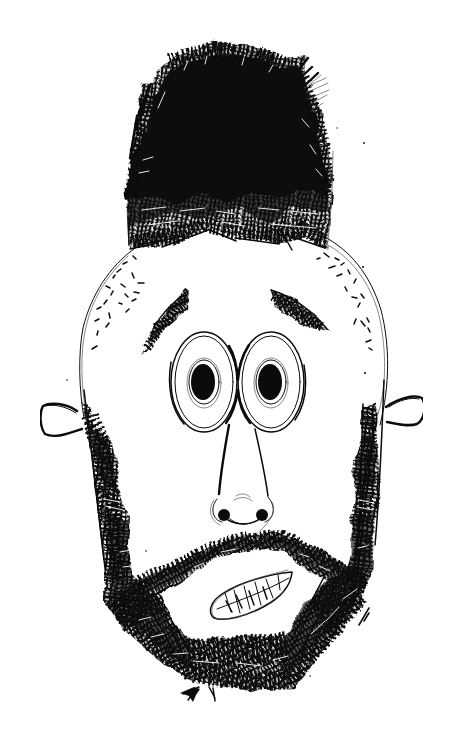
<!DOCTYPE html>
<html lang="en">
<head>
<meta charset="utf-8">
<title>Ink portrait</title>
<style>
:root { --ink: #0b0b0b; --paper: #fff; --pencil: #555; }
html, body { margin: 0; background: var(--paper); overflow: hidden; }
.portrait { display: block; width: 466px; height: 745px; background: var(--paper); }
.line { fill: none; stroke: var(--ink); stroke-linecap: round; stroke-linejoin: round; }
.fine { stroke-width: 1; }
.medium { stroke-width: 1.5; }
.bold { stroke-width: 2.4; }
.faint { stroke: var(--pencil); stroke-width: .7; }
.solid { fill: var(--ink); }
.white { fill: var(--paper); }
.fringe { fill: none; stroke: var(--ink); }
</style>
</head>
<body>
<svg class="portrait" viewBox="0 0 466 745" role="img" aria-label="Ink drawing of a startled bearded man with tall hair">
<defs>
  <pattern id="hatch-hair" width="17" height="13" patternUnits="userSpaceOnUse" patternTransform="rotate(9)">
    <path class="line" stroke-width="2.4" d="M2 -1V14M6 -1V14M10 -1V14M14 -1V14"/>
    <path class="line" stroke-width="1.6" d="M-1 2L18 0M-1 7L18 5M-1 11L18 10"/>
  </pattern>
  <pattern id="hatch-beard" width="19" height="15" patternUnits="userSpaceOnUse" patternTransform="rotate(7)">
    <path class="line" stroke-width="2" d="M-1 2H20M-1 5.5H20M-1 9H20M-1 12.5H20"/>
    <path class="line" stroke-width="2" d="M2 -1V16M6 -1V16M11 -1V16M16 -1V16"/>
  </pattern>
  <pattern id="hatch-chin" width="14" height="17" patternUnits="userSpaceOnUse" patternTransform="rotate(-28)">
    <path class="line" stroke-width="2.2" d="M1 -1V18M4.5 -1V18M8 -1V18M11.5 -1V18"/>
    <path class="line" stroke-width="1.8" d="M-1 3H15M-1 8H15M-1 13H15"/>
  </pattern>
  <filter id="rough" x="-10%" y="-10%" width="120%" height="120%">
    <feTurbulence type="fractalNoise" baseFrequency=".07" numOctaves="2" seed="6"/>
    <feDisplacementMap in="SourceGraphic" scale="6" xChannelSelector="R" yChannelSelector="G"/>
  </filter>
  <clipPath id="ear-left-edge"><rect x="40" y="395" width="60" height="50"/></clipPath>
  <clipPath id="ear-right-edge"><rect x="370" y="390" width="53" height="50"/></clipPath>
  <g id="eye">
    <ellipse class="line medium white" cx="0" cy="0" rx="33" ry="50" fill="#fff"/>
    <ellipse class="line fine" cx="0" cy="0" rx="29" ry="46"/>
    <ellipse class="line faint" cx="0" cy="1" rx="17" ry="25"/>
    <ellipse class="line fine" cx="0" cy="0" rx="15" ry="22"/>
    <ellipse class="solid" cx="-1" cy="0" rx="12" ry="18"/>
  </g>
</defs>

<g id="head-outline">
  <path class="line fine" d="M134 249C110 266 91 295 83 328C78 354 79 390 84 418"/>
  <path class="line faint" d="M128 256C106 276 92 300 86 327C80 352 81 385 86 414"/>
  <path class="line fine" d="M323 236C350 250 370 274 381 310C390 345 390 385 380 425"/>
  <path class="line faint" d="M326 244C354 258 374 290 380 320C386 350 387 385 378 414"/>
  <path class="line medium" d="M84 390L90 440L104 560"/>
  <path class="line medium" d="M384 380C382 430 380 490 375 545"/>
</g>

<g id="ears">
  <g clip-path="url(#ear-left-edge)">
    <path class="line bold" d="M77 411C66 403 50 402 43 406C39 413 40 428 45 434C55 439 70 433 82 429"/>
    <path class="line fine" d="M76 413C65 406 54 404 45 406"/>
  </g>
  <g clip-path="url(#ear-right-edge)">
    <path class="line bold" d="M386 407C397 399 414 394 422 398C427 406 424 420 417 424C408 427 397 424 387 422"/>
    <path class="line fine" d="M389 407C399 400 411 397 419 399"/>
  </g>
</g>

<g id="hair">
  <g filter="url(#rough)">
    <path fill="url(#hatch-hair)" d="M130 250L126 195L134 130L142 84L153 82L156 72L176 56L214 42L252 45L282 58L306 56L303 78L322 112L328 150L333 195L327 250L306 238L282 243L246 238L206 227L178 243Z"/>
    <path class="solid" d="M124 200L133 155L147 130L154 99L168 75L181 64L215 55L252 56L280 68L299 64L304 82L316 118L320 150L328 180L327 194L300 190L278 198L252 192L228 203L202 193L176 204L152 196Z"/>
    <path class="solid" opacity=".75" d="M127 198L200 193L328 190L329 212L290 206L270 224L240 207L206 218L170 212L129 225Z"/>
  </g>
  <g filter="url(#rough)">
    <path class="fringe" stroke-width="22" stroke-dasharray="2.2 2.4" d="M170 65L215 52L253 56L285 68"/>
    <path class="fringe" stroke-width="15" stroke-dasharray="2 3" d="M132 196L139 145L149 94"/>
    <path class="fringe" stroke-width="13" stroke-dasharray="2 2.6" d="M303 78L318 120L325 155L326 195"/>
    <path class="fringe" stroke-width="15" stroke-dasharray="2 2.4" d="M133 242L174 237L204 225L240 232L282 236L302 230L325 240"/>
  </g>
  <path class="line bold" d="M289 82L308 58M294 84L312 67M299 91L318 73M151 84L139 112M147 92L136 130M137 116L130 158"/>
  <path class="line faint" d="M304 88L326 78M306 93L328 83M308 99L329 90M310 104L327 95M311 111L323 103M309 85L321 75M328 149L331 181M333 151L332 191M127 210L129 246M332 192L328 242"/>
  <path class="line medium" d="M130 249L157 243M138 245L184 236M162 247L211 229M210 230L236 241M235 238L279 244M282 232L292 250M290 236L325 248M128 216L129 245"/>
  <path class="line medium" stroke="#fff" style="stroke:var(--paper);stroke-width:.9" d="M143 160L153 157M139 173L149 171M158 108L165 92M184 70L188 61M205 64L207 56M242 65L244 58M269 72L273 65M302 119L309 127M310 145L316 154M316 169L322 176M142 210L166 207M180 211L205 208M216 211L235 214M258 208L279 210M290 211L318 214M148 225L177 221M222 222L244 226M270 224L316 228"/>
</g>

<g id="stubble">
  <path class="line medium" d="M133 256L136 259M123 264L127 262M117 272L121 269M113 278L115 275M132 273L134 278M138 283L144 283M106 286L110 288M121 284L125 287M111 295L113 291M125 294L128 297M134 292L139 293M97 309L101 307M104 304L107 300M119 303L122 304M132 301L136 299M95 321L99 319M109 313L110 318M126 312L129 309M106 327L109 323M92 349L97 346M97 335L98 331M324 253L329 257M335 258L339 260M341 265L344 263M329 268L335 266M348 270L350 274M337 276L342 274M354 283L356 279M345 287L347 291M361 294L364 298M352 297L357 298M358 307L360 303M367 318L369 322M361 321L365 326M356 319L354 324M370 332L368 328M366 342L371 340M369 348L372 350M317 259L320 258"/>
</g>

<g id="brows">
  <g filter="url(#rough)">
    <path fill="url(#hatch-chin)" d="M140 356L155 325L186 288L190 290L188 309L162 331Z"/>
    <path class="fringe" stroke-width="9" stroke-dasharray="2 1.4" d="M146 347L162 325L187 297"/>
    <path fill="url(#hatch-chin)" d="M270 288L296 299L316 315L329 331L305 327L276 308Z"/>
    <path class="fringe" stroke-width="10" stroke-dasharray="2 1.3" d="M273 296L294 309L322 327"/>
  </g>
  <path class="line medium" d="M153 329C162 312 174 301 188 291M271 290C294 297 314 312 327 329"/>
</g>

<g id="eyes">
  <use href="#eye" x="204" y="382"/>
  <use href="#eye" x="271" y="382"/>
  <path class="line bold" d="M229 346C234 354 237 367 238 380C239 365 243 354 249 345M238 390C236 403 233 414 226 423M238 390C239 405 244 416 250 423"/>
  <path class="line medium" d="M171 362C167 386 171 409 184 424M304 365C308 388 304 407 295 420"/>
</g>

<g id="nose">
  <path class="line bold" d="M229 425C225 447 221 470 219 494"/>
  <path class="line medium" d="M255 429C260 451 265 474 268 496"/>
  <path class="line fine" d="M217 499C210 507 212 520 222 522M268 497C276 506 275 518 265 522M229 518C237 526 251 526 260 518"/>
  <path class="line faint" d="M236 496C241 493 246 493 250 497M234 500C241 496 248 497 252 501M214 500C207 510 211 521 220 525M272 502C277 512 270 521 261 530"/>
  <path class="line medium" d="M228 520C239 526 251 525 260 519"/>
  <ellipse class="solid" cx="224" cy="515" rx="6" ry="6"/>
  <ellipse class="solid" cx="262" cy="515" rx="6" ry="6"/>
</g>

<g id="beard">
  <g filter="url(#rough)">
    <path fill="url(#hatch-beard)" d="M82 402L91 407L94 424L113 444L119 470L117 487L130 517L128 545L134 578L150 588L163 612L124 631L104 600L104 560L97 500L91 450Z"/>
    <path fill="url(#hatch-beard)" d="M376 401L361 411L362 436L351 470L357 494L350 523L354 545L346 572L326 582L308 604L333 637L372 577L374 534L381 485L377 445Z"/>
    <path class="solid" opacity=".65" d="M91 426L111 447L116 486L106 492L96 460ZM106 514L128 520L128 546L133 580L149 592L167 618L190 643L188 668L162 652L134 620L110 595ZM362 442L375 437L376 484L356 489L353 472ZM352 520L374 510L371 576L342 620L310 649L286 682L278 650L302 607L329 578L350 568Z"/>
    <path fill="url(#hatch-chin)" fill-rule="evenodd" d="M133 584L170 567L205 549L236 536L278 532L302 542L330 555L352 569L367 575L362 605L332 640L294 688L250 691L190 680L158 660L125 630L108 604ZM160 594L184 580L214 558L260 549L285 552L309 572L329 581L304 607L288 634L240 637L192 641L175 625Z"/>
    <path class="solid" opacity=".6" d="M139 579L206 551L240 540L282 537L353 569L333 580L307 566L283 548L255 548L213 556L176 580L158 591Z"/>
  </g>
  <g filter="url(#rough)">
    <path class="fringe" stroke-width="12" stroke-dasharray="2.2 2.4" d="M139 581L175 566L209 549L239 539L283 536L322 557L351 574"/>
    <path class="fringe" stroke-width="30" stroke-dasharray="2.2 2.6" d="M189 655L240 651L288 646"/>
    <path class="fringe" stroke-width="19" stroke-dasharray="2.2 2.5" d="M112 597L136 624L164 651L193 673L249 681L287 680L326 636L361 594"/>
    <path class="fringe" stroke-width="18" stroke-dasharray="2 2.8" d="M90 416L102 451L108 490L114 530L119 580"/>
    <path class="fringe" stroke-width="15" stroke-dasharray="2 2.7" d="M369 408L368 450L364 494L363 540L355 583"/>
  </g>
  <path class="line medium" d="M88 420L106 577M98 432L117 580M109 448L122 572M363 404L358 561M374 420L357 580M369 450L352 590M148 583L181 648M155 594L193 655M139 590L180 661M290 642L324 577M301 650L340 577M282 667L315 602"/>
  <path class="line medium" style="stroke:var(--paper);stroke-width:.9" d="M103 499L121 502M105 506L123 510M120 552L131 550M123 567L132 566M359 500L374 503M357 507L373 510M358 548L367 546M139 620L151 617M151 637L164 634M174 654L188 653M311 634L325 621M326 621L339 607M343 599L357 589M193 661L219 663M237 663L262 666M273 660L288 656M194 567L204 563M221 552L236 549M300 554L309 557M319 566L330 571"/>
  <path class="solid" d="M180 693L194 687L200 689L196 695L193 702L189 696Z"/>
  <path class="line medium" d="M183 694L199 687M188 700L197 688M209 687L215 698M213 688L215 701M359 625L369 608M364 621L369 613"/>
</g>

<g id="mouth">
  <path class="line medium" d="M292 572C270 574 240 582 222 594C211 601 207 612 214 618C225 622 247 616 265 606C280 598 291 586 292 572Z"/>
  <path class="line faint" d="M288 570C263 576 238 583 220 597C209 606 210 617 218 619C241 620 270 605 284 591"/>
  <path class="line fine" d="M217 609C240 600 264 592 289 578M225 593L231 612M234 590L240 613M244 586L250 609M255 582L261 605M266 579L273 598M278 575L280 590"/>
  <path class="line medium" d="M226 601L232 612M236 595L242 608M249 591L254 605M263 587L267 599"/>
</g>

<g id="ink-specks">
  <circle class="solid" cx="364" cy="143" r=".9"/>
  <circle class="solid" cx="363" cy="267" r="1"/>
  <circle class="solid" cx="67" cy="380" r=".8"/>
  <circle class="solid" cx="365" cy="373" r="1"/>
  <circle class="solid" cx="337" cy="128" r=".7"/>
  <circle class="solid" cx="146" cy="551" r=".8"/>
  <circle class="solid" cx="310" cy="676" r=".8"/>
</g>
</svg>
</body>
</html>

++++++++++

If a line falls between the first line of the records above and the line containing "0; background: var(--paper);", inclusive, retype it exactly; leave pictures out.

#### Task result:
<!DOCTYPE html>
<html lang="en">
<head>
<meta charset="utf-8">
<title>Ink portrait</title>
<style>
:root { --ink: #0b0b0b; --paper: #fff; --pencil: #555; }
html, body { margin: 0; background: var(--paper); overflow: hidden; }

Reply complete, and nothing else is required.